#### Problem:
Each record that follows should be duplicated exactly, except for its pictures.

[Stored data entries]

════════════════

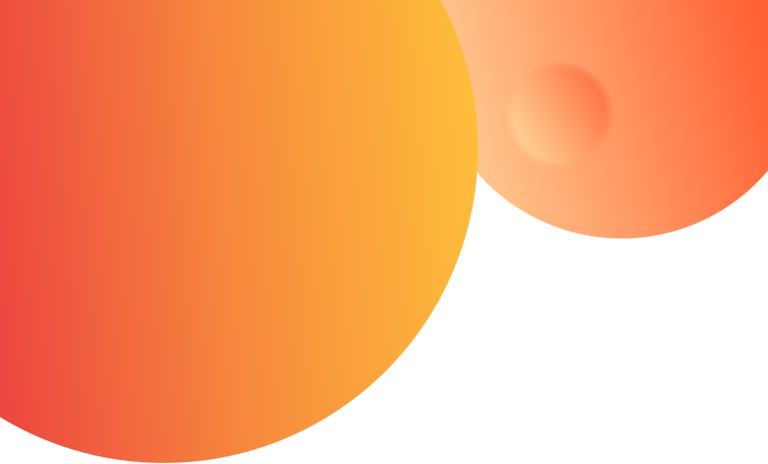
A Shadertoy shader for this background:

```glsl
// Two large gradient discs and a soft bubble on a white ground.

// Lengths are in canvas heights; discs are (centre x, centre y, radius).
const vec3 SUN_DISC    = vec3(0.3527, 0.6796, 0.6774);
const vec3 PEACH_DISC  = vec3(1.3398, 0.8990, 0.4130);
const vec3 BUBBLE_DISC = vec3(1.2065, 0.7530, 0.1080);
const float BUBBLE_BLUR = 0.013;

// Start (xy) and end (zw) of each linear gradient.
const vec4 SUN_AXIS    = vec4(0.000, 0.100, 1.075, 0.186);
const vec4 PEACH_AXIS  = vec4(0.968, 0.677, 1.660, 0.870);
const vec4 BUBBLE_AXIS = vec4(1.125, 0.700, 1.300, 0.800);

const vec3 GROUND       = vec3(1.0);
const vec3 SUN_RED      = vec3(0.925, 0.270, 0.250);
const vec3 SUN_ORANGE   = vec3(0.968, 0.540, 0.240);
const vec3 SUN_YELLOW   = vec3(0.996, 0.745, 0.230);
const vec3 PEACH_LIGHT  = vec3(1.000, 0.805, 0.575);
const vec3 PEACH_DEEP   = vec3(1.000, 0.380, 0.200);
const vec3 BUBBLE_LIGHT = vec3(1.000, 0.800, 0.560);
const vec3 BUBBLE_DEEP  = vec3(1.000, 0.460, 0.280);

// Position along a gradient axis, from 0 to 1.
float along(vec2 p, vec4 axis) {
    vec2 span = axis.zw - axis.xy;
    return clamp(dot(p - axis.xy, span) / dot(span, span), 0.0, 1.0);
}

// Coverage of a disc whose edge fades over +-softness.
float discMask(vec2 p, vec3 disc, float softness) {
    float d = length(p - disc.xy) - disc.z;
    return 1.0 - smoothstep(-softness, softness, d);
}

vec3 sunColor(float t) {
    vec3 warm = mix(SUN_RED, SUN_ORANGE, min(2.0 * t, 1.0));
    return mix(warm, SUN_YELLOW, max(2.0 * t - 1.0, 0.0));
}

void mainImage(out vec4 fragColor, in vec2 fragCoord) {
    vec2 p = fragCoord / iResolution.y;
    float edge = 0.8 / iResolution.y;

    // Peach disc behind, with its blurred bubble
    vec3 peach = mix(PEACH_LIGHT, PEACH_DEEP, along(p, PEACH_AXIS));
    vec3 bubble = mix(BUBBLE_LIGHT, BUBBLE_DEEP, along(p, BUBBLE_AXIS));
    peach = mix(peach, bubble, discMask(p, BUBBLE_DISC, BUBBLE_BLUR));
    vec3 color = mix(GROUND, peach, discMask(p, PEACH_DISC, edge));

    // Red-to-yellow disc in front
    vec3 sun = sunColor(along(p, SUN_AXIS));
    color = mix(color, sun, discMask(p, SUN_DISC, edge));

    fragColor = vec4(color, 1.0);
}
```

════════════════

#### Problem solution:
A Shadertoy shader for this background:

```glsl
// Two large gradient discs and a soft bubble on a white ground.

// Lengths are in canvas heights; discs are (centre x, centre y, radius).
const vec3 SUN_DISC    = vec3(0.3527, 0.6796, 0.6774);
const vec3 PEACH_DISC  = vec3(1.3398, 0.8990, 0.4130);
const vec3 BUBBLE_DISC = vec3(1.2065, 0.7530, 0.1080);
const float BUBBLE_BLUR = 0.013;

// Start (xy) and end (zw) of each linear gradient.
const vec4 SUN_AXIS    = vec4(0.000, 0.100, 1.075, 0.186);
const vec4 PEACH_AXIS  = vec4(0.968, 0.677, 1.660, 0.870);
const vec4 BUBBLE_AXIS = vec4(1.125, 0.700, 1.300, 0.800);

const vec3 GROUND       = vec3(1.0);
const vec3 SUN_RED      = vec3(0.925, 0.270, 0.250);
const vec3 SUN_ORANGE   = vec3(0.968, 0.540, 0.240);
const vec3 SUN_YELLOW   = vec3(0.996, 0.745, 0.230);
const vec3 PEACH_LIGHT  = vec3(1.000, 0.805, 0.575);
const vec3 PEACH_DEEP   = vec3(1.000, 0.380, 0.200);
const vec3 BUBBLE_LIGHT = vec3(1.000, 0.800, 0.560);
const vec3 BUBBLE_DEEP  = vec3(1.000, 0.460, 0.280);

// Position along a gradient axis, from 0 to 1.
float along(vec2 p, vec4 axis) {
    vec2 span = axis.zw - axis.xy;
    return clamp(dot(p - axis.xy, span) / dot(span, span), 0.0, 1.0);
}

// Coverage of a disc whose edge fades over +-softness.
float discMask(vec2 p, vec3 disc, float softness) {
    float d = length(p - disc.xy) - disc.z;
    return 1.0 - smoothstep(-softness, softness, d);
}

vec3 sunColor(float t) {
    vec3 warm = mix(SUN_RED, SUN_ORANGE, min(2.0 * t, 1.0));
    return mix(warm, SUN_YELLOW, max(2.0 * t - 1.0, 0.0));
}

void mainImage(out vec4 fragColor, in vec2 fragCoord) {
    vec2 p = fragCoord / iResolution.y;
    float edge = 0.8 / iResolution.y;

    // Peach disc behind, with its blurred bubble
    vec3 peach = mix(PEACH_LIGHT, PEACH_DEEP, along(p, PEACH_AXIS));
    vec3 bubble = mix(BUBBLE_LIGHT, BUBBLE_DEEP, along(p, BUBBLE_AXIS));
    peach = mix(peach, bubble, discMask(p, BUBBLE_DISC, BUBBLE_BLUR));
    vec3 color = mix(GROUND, peach, discMask(p, PEACH_DISC, edge));

    // Red-to-yellow disc in front
    vec3 sun = sunColor(along(p, SUN_AXIS));
    color = mix(color, sun, discMask(p, SUN_DISC, edge));

    fragColor = vec4(color, 1.0);
}
```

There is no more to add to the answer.